| What the task asks |
Only lines containing the string "stroke" belong in the answer; copy all of them from the entries.

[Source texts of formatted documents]

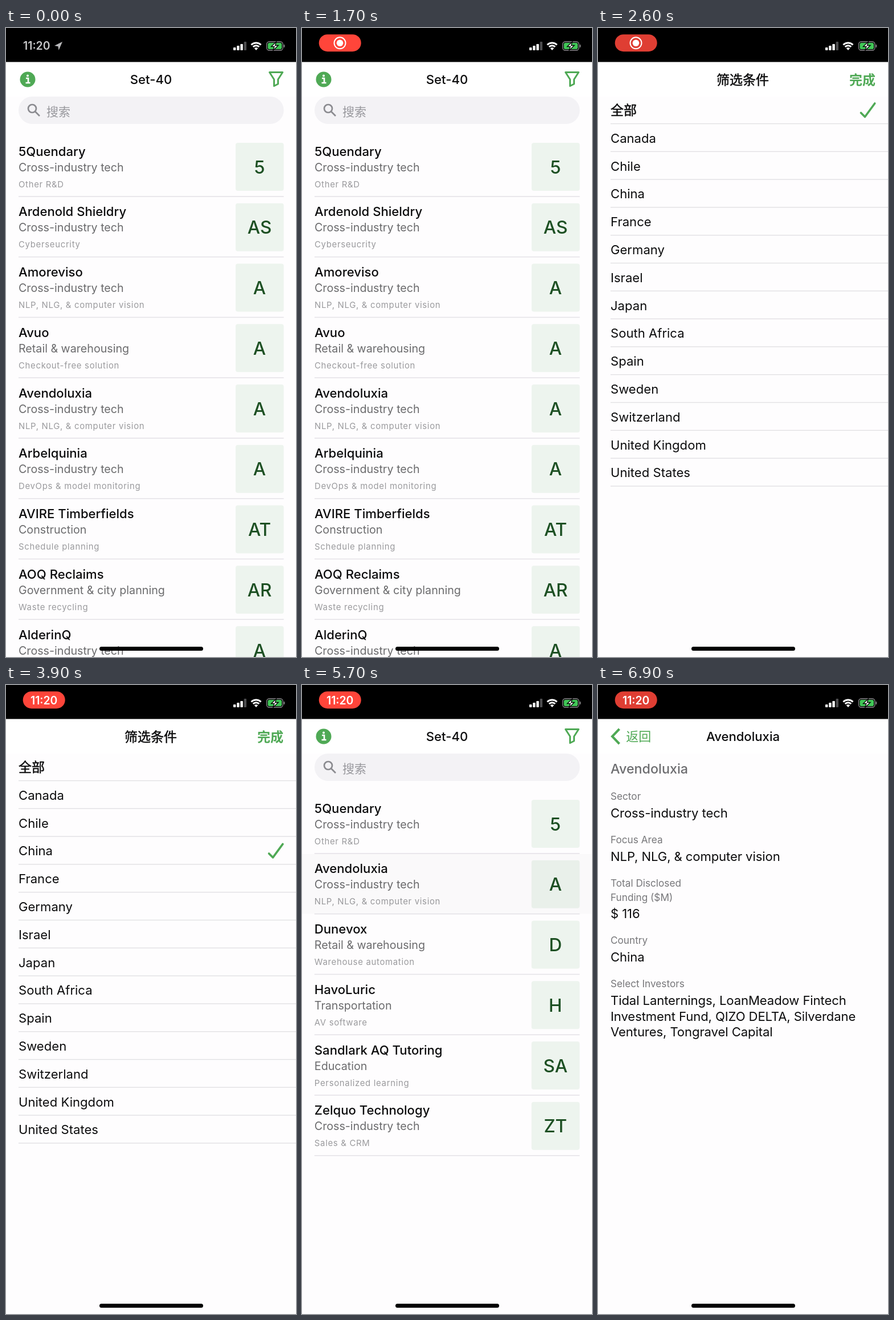
An HTML page that plays this animation: 509 by 1101 pixels, repeating every 7000 ms.

```html
<!DOCTYPE html>
<html lang="zh-CN">
<head>
<meta charset="utf-8">
<title>Company list</title>
<style>
  html, body { margin: 0; width: 100%; height: 100%; overflow: hidden; background: #fefdfe; }
  svg { display: block; width: 509px; height: 1101px; overflow: hidden; }
  text { font-family: Inter, "Noto Sans CJK SC", "Noto Sans CJK", sans-serif; fill: #0c0c0d; font-size: 22.1px; }
  .name, .title { font-weight: 500; }
  .sub { font-size: 19.66px; fill: #6b6b6d; }
  .note { font-size: 14.9px; letter-spacing: .7px; fill: #9a9a9d; }
  .badge { font-size: 31.5px; font-weight: 500; fill: #1d5023; }
  .heading { font-size: 23.3px; font-weight: 500; fill: #6d6d70; }
  .label { font-size: 17.2px; fill: #77777a; }
  .value { letter-spacing: -.1px; }
  .cjk { font-size: 23px; font-weight: 500; stroke: #0c0c0d; stroke-width: .5px; }
  .done { font-size: 23px; font-weight: 700; text-anchor: end; }
  .back { font-size: 22px; }
  .hint { font-size: 21px; fill: #98989d; }
  .clock { font-size: 19.4px; font-weight: 600; fill: #fff; }
  .idle { fill: #c9c9ca; }
  .mid { text-anchor: middle; }
  .green { fill: #4fa955; }
  .stroke { fill: none; stroke: #4fa955; stroke-linecap: round; stroke-linejoin: round; }
  .sharp { stroke-linecap: butt; stroke-linejoin: miter; }
</style>
</head>
<body>
<svg id="stage" viewBox="0 0 509 1101"></svg>
<script>
const W = 509, H = 1101, TOP = 120, LOOP = 7000, STEP = 100;
const BG = '#fefdfe', TECH = 'Cross-industry tech', VISION = 'NLP, NLG, & computer vision';
const PICKED = ['Avendoluxia', TECH, VISION, 'A'];
const FIRST = ['5Quendary', TECH, 'Other R&D', '5'];

const allFirms = [
  FIRST,
  ['Ardenold Shieldry', TECH, 'Cyberseucrity', 'AS'],
  ['Amoreviso', TECH, VISION, 'A'],
  ['Avuo', 'Retail & warehousing', 'Checkout-free solution', 'A'],
  PICKED,
  ['Arbelquinia', TECH, 'DevOps & model monitoring', 'A'],
  ['AVIRE Timberfields', 'Construction', 'Schedule planning', 'AT'],
  ['AOQ Reclaims', 'Government & city planning', 'Waste recycling', 'AR'],
  ['AlderinQ', TECH, '', 'A']
];
const chinaFirms = [
  FIRST,
  PICKED,
  ['Dunevox', 'Retail & warehousing', 'Warehouse automation', 'D'],
  ['HavoLuric', 'Transportation', 'AV software', 'H'],
  ['Sandlark AQ Tutoring', 'Education', 'Personalized learning', 'SA'],
  ['Zelquo Technology', TECH, 'Sales & CRM', 'ZT']
];
const filters = ['全部', 'Canada', 'Chile', 'China', 'France', 'Germany', 'Israel', 'Japan',
  'South Africa', 'Spain', 'Sweden', 'Switzerland', 'United Kingdom', 'United States'];
const details = [
  ['heading', 154.5, PICKED[0]],
  ['label', 201, 'Sector'], ['value', 232, TECH],
  ['label', 277, 'Focus Area'], ['value', 308, VISION],
  ['label', 353, 'Total Disclosed'], ['label', 377.5, 'Funding ($M)'], ['value', 408, '$ 116'],
  ['label', 453, 'Country'], ['value', 484, 'China'],
  ['label', 529, 'Select Investors'],
  ['value', 560, 'Tidal Lanternings, LoanMeadow Fintech'],
  ['value', 587.5, 'Investment Fund, QIZO DELTA, Silverdane'],
  ['value', 614.5, 'Ventures, Tongravel Capital']
];

const text = (x, y, cls, str) => `<text x="${x}" y="${y}" class="${cls}">${str.replace(/&/g, '&amp;')}</text>`;
const rect = (x, y, w, h, fill, r = 0, more = '') =>
  `<rect x="${x}" y="${y}" width="${w}" height="${h}" rx="${r}" fill="${fill}" ${more}/>`;
const group = (id, body) => `<g id="${id}">${body}</g>`;
const page = () => rect(0, TOP, W, H - TOP, BG);

const firmRow = ([name, sub, note, badge], i) => {
  const y = 105.75 * i;
  return text(22, y + 223.5, 'name', name) + text(22, y + 250.7, 'sub', sub) +
    text(22, y + 278.7, 'note', note) + rect(403, y + 201, 84.5, 84, '#edf4ee', 4) +
    text(445, y + 254.7, 'badge mid', badge) + rect(22, y + 294.2, 465.5, 1.5, '#e4e2e7');
};

const filterRow = (name, i) => {
  const y = 48.8 * i;
  return text(22, y + 152, i ? '' : 'cjk', name) + rect(22, y + 166.8, W - 22, 1.4, '#e2e1e4');
};

const searchBar = rect(22, 120, 465.5, 48, '#f3f2f5', 24) +
  '<path d="M51.2 146.2 59 154M53 141a7 7 0 1 1-14 0 7 7 0 1 1 14 0z" fill="none" stroke="#8b8b90" stroke-width="2.7"/>' +
  text(71, 153.5, 'hint', '搜索');

const listHead = '<circle cx="38" cy="90" r="13.5" class="green"/>' +
  '<path d="M35 88h4v8m-4.5 0h8" fill="none" stroke="#fff" stroke-width="2.6"/><circle cx="38" cy="83.5" r="2" fill="#fff"/>' +
  text(254.5, 98, 'title mid', 'Set-40') +
  '<path class="stroke" stroke-width="3" d="M462.5 77.5H485.5L477.5 90V98L470.5 101.5V90Z"/>' + searchBar;

const filterHead = text(254, 98.5, 'cjk mid', '筛选条件') + text(487, 98.5, 'done green', '完成');

const detailHead = '<path class="stroke sharp" stroke-width="4" d="M37.5 77 25 90 37.5 103"/>' +
  text(49.3, 98, 'back green', '返回') + text(254.5, 98, 'title mid', PICKED[0]);

const signal = [34, 31, 28, 24].map((y, i) =>
  rect(399 + 6.2 * i, y, 4.4, 39 - y, i < 3 ? '#fff' : '#4d4d4f', 1)).join('');
const wifi = '<path d="M430.5 29.5A12 12 0 0 1 447.5 29.5M433.7 33A7.5 7.5 0 0 1 444.3 33" fill="none" stroke="#fff" stroke-width="3"/>' +
  '<path d="M439 39 435.8 35.6A4.5 4.5 0 0 1 442.2 35.6Z" fill="#fff"/>';
const battery = rect(457.5, 24, 28.5, 15, 'none', 4.5, 'stroke="#8c8c8e" stroke-width="1.3"') +
  rect(459.5, 26, 24.5, 11, '#42c758', 2.8) + rect(487.5, 29, 1.8, 5, '#8c8c8e', 1) +
  '<path d="M474.5 24 465.5 32.5H471L468.5 39.5 478 30.5H472.5Z" fill="#fff" stroke="#000" stroke-width="1.3"/>';

const statusBar = rect(0, 0, W, 59.5, '#000') +
  group('idleClock', text(30, 38.3, 'clock idle', '11:20') +
    '<path d="M99 24 85 31 91.5 32.2 92.5 39Z" fill="#b9b9bb"/>') +
  group('pill', rect(29.7, 11.2, 74, 30, '#ff453a', 15, 'id="pillShape"') +
    group('recordIcon', '<circle cx="66.5" cy="26.3" r="10" fill="none" stroke="#fff" stroke-width="2"/><circle cx="66.5" cy="26.3" r="5.8" fill="#fff"/>') +
    group('pillClock', text(66.7, 33.5, 'clock mid', '11:20'))) +
  signal + wifi + battery;

document.getElementById('stage').innerHTML = rect(0, 0, W, H, BG) +
  group('list', page() +
    group('allRows', allFirms.map(firmRow).join('')) +
    group('chinaRows', chinaFirms.map(firmRow).join('')) +
    rect(0, 295.7, W, 105, '#201020', 0, 'id="press"')) +
  rect(0, TOP, W, H - TOP, '#000', 0, 'id="shade"') +
  group('sheet', page() + filters.map(filterRow).join('') +
    '<path id="check" class="stroke" stroke-width="3.6" d="M461.5 148.5 468.5 155.5 485.8 132"/>') +
  group('card', page() + details.map(([cls, y, str]) => text(22, y, cls, str)).join('')) +
  rect(0, 59, W, TOP - 59, '#fff') +
  group('listHead', listHead) + group('filterHead', filterHead) + group('detailHead', detailHead) +
  statusBar + rect(164, 1083, 182, 7, '#000', 3.5);

const ui = Object.fromEntries([...document.querySelectorAll('[id]')].map(el => [el.id, el]));
const clamp = v => Math.min(1, Math.max(0, v));
const move = (el, x, y) => el.setAttribute('transform', `translate(${x.toFixed(2)} ${y.toFixed(2)})`);
const fade = (el, v) => el.setAttribute('opacity', v.toFixed(3));
const mix = (a, b, k) => Math.round(a + (b - a) * k);

// Critically damped spring: stiffness 1000, mass 3
function spring(ms) {
  const x = Math.max(0, ms) / 1000 * Math.sqrt(1000 / 3);
  return 1 - (1 + x) * Math.exp(-x);
}

function render(t) {
  const sheet = spring(t - 1800) - spring(t - 4407);
  const detail = spring(t - 5697);
  const filterFade = clamp((sheet - .2) / .6), detailFade = clamp((detail - .2) / .6);

  move(ui.sheet, 0, H * (1 - sheet));
  move(ui.card, W * (1 - detail), 0);
  move(ui.list, -.25 * W * detail, 0);
  fade(ui.shade, .187 * detail);
  fade(ui.press, .015 * clamp(1 - Math.abs(t - 5700) / 200));
  fade(ui.filterHead, filterFade);
  fade(ui.detailHead, detailFade);
  fade(ui.listHead, 1 - Math.max(filterFade, detailFade));

  const china = t >= 3700;
  fade(ui.allRows, china ? 0 : 1);
  fade(ui.chinaRows, china ? 1 : 0);
  move(ui.check, 0, china ? 48.8 * 3 : 0);

  const recording = clamp((t - 300) / 200);
  const glow = .5 + .5 * Math.cos((t - 1750) / 1000 * Math.PI);
  fade(ui.pill, recording);
  fade(ui.idleClock, 1 - recording);
  fade(ui.recordIcon, t < 3500 ? 1 : 0);
  fade(ui.pillClock, t < 3500 ? 0 : 1);
  ui.pillShape.setAttribute('fill', `rgb(${mix(221, 255, glow)},${mix(62, 69, glow)},${mix(51, 58, glow)})`);
}

const start = performance.now();
function tick() {
  const t = (performance.now() - start + 10) % LOOP;
  render(Math.floor(t / STEP) * STEP);
  requestAnimationFrame(tick);
}
tick();
</script>
</body>
</html>
```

| Expected output |
  .cjk { font-size: 23px; font-weight: 500; stroke: #0c0c0d; stroke-width: .5px; }
  .stroke { fill: none; stroke: #4fa955; stroke-linecap: round; stroke-linejoin: round; }
  .sharp { stroke-linecap: butt; stroke-linejoin: miter; }
  '<path d="M51.2 146.2 59 154M53 141a7 7 0 1 1-14 0 7 7 0 1 1 14 0z" fill="none" stroke="#8b8b90" stroke-width="2.7"/>' +
  '<path d="M35 88h4v8m-4.5 0h8" fill="none" stroke="#fff" stroke-width="2.6"/><circle cx="38" cy="83.5" r="2" fill="#fff"/>' +
  '<path class="stroke" stroke-width="3" d="M462.5 77.5H485.5L477.5 90V98L470.5 101.5V90Z"/>' + searchBar;
const detailHead = '<path class="stroke sharp" stroke-width="4" d="M37.5 77 25 90 37.5 103"/>' +
const wifi = '<path d="M430.5 29.5A12 12 0 0 1 447.5 29.5M433.7 33A7.5 7.5 0 0 1 444.3 33" fill="none" stroke="#fff" stroke-width="3"/>' +
const battery = rect(457.5, 24, 28.5, 15, 'none', 4.5, 'stroke="#8c8c8e" stroke-width="1.3"') +
  '<path d="M474.5 24 465.5 32.5H471L468.5 39.5 478 30.5H472.5Z" fill="#fff" stroke="#000" stroke-width="1.3"/>';
    group('recordIcon', '<circle cx="66.5" cy="26.3" r="10" fill="none" stroke="#fff" stroke-width="2"/><circle cx="66.5" cy="26.3" r="5.8" fill="#fff"/>') +
    '<path id="check" class="stroke" stroke-width="3.6" d="M461.5 148.5 468.5 155.5 485.8 132"/>') +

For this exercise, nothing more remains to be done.